(Beginning of GIVEN ENTRIES)

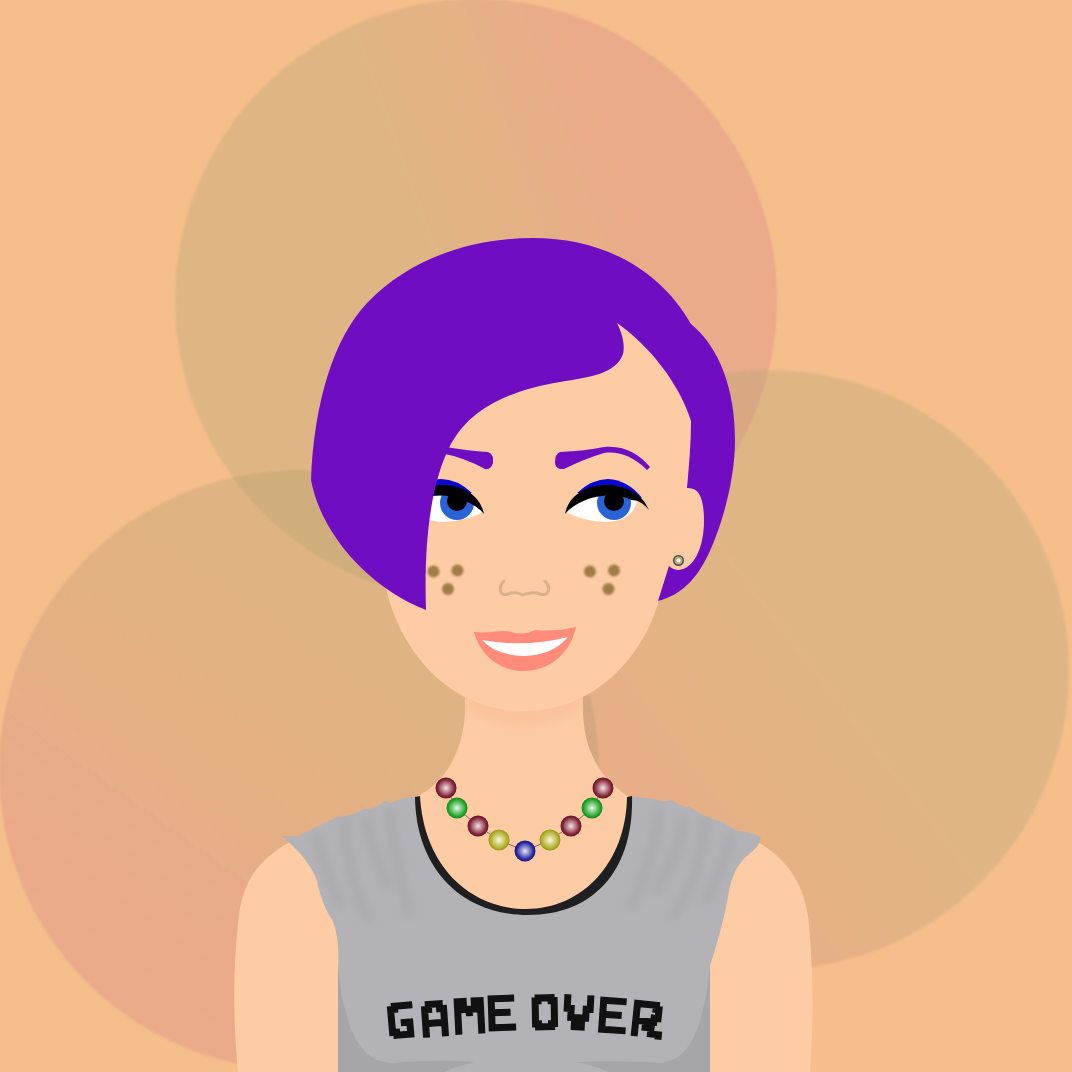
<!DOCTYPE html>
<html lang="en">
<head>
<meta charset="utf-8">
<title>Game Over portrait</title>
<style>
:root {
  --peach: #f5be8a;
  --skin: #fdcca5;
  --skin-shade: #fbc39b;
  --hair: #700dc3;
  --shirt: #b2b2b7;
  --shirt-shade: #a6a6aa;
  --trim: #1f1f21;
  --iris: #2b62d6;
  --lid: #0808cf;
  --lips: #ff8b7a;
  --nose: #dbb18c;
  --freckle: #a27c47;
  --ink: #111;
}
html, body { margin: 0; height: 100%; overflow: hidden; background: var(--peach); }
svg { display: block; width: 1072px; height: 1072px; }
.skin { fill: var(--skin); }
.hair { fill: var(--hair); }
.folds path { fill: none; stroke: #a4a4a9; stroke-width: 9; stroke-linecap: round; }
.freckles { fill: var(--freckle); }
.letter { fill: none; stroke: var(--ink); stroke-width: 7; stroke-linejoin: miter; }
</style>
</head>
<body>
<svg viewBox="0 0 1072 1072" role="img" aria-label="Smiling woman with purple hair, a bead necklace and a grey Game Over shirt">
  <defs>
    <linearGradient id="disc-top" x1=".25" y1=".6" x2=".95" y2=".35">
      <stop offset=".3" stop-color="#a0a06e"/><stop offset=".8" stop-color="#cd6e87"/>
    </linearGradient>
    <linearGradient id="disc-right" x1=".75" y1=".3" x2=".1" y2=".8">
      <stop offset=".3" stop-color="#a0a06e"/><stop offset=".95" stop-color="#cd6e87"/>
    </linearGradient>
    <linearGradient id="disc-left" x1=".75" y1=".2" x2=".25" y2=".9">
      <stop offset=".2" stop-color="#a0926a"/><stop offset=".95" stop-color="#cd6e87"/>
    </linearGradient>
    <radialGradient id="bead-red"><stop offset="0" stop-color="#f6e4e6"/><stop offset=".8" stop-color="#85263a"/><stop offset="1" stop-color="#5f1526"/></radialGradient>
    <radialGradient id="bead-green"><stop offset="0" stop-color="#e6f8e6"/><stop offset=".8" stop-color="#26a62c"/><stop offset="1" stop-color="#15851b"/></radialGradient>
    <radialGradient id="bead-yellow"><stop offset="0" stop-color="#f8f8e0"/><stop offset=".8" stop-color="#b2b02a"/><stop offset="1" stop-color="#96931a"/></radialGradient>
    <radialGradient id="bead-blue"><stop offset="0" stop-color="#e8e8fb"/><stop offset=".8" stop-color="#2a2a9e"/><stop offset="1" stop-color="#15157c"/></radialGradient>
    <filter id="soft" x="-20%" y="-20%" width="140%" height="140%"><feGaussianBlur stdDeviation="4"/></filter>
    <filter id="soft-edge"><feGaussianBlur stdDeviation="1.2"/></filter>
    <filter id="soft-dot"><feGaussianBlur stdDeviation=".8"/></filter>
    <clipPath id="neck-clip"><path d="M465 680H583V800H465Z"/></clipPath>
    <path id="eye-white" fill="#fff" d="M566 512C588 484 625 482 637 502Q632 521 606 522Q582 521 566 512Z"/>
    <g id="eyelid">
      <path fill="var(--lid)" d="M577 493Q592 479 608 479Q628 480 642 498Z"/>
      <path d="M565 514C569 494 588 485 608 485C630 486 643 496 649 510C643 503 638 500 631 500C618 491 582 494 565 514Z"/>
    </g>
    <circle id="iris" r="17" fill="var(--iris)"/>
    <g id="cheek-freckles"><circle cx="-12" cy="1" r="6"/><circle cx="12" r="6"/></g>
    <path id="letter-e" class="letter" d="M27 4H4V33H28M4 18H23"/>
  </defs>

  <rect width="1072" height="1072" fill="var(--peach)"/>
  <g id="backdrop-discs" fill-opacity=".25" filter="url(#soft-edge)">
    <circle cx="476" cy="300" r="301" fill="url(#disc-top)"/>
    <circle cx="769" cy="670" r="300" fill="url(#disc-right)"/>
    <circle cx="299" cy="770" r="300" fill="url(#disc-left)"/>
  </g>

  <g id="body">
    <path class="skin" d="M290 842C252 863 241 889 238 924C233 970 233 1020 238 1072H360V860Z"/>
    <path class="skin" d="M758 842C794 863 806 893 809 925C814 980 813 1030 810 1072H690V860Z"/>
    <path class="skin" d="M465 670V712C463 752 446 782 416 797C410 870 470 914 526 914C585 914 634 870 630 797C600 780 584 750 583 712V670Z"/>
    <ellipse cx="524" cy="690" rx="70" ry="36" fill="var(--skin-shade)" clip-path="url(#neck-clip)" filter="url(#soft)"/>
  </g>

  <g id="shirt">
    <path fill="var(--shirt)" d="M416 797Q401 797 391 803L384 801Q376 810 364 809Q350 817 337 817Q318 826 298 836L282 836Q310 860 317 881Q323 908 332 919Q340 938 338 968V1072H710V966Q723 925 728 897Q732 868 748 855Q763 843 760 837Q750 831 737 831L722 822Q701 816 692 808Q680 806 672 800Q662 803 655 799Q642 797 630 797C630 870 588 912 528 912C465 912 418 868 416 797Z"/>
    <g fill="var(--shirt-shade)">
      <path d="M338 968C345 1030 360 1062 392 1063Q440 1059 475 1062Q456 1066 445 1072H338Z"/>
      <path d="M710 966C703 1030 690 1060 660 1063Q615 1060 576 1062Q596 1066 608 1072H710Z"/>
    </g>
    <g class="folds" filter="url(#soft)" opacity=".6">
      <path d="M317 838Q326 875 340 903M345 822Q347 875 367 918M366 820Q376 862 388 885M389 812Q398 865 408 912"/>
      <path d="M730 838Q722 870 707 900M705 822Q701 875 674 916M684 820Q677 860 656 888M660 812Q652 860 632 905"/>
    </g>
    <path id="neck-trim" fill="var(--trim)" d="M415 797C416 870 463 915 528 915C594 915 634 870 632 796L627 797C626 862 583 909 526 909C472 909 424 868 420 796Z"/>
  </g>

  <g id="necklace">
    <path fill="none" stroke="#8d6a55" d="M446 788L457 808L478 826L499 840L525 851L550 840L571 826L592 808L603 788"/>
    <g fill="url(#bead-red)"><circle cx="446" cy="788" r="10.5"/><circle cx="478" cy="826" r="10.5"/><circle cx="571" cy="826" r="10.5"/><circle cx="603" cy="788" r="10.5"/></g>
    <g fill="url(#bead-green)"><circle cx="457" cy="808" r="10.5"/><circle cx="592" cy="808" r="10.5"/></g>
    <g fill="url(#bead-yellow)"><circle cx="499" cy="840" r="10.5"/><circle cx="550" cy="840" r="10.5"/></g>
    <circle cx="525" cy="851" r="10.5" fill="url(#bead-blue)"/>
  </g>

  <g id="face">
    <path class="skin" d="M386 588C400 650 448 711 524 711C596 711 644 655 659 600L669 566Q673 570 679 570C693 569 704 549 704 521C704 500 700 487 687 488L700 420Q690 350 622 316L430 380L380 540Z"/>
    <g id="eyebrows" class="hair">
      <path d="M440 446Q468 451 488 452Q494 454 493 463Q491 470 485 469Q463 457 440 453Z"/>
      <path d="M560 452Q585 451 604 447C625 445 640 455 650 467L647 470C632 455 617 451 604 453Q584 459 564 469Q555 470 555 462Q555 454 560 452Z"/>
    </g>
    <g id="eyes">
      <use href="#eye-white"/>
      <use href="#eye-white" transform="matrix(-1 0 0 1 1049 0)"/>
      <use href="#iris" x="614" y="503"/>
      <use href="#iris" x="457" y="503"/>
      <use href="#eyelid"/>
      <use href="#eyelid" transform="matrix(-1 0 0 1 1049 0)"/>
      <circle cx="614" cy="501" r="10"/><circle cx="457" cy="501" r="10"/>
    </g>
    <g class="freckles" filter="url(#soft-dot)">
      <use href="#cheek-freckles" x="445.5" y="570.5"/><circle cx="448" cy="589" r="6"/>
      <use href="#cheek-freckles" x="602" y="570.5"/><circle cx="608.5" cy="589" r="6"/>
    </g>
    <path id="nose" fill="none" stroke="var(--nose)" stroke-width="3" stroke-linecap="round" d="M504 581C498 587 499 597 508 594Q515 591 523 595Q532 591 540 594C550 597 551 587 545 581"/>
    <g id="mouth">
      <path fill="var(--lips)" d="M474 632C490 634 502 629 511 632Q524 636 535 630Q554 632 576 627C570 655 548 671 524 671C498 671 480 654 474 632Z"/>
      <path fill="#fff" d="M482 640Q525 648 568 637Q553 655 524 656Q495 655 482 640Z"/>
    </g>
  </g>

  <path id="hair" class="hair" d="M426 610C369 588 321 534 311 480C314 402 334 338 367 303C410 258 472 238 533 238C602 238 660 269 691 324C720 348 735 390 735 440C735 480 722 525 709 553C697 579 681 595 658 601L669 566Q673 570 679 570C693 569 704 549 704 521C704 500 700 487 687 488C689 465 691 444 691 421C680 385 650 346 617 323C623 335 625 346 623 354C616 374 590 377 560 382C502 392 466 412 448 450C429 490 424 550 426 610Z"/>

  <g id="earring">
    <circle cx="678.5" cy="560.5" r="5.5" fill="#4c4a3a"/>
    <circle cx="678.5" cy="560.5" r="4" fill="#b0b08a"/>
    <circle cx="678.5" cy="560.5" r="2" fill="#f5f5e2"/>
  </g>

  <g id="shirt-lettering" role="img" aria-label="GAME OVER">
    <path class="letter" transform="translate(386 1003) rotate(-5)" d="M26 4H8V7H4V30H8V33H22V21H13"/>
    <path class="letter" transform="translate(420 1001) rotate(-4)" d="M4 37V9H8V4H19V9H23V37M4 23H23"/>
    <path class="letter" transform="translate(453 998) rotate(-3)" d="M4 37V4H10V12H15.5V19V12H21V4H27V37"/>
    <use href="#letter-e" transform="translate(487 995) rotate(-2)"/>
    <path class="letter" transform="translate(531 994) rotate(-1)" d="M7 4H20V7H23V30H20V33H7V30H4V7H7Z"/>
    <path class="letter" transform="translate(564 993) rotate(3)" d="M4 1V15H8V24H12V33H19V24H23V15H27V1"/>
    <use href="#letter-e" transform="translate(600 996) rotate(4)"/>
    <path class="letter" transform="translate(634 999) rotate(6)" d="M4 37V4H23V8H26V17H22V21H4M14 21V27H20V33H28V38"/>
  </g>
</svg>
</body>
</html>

(End of GIVEN ENTRIES)
(Beginning of GIVEN ENTRIES)

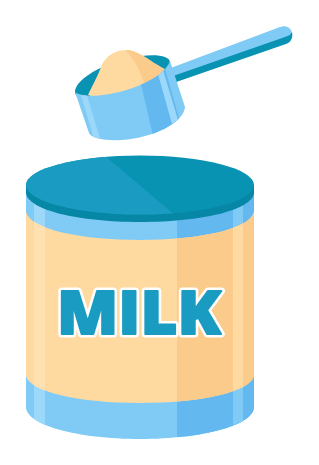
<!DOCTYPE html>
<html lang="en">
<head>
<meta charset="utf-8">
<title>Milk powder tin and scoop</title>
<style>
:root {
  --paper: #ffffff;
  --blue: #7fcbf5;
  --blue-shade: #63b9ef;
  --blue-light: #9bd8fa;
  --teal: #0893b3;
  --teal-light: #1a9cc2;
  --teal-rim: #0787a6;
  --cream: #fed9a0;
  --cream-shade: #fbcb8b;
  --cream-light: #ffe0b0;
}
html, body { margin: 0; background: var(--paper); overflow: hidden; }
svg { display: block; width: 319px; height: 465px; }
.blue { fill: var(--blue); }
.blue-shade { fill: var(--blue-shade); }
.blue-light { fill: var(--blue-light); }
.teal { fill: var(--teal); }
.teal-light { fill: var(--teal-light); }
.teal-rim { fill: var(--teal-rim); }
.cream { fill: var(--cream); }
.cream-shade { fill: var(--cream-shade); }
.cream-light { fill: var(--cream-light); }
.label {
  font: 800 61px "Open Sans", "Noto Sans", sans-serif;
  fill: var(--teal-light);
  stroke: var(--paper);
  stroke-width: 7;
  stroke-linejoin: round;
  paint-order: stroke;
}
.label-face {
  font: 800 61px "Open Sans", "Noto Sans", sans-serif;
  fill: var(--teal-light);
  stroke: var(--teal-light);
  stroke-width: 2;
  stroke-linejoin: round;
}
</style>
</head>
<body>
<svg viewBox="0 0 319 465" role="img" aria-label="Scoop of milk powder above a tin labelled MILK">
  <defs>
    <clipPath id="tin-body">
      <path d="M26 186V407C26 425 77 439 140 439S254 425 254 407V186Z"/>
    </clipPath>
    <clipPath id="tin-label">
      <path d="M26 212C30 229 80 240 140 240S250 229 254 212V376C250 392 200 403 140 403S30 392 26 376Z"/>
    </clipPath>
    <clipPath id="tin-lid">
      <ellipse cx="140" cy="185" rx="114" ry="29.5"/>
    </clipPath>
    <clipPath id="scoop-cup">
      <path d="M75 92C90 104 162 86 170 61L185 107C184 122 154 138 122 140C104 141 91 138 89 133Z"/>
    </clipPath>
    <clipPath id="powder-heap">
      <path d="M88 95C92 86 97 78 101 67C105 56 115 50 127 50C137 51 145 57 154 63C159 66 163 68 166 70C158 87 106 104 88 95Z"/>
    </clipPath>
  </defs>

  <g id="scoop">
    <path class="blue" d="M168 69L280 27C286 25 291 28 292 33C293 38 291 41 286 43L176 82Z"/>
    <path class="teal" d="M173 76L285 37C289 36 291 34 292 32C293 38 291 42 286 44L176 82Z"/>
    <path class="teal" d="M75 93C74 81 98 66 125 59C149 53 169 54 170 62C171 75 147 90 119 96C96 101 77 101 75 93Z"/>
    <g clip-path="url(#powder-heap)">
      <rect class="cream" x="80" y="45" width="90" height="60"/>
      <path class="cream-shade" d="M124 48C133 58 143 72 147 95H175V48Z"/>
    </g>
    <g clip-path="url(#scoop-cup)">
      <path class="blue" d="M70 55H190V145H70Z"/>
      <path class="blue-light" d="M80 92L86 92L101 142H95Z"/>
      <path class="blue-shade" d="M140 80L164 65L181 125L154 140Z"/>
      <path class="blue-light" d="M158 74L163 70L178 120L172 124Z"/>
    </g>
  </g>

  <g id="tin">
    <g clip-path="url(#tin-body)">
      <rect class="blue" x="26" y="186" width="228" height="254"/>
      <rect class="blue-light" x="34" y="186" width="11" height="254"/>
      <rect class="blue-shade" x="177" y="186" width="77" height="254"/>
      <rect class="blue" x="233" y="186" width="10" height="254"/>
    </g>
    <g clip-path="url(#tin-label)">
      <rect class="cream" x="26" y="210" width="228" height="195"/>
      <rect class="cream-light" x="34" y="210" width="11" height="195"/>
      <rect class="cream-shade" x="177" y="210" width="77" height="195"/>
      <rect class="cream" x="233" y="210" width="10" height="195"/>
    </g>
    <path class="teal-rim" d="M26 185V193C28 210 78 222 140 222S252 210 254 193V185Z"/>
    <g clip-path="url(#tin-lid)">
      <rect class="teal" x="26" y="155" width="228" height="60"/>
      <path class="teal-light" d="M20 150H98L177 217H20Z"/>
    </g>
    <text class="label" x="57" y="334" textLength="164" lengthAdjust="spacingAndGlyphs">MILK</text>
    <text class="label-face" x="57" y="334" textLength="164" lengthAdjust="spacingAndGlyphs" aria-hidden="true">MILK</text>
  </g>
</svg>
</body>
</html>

(End of GIVEN ENTRIES)

WHAT TO DO:
Look above for the line with "--nose: #dbb18c;" and the line with "none; stroke: #a4a4a9;". Write out those two lines and all the lines between them, exactly, and no others.

ANSWER BELOW:
  --nose: #dbb18c;
  --freckle: #a27c47;
  --ink: #111;
}
html, body { margin: 0; height: 100%; overflow: hidden; background: var(--peach); }
svg { display: block; width: 1072px; height: 1072px; }
.skin { fill: var(--skin); }
.hair { fill: var(--hair); }
.folds path { fill: none; stroke: #a4a4a9; stroke-width: 9; stroke-linecap: round; }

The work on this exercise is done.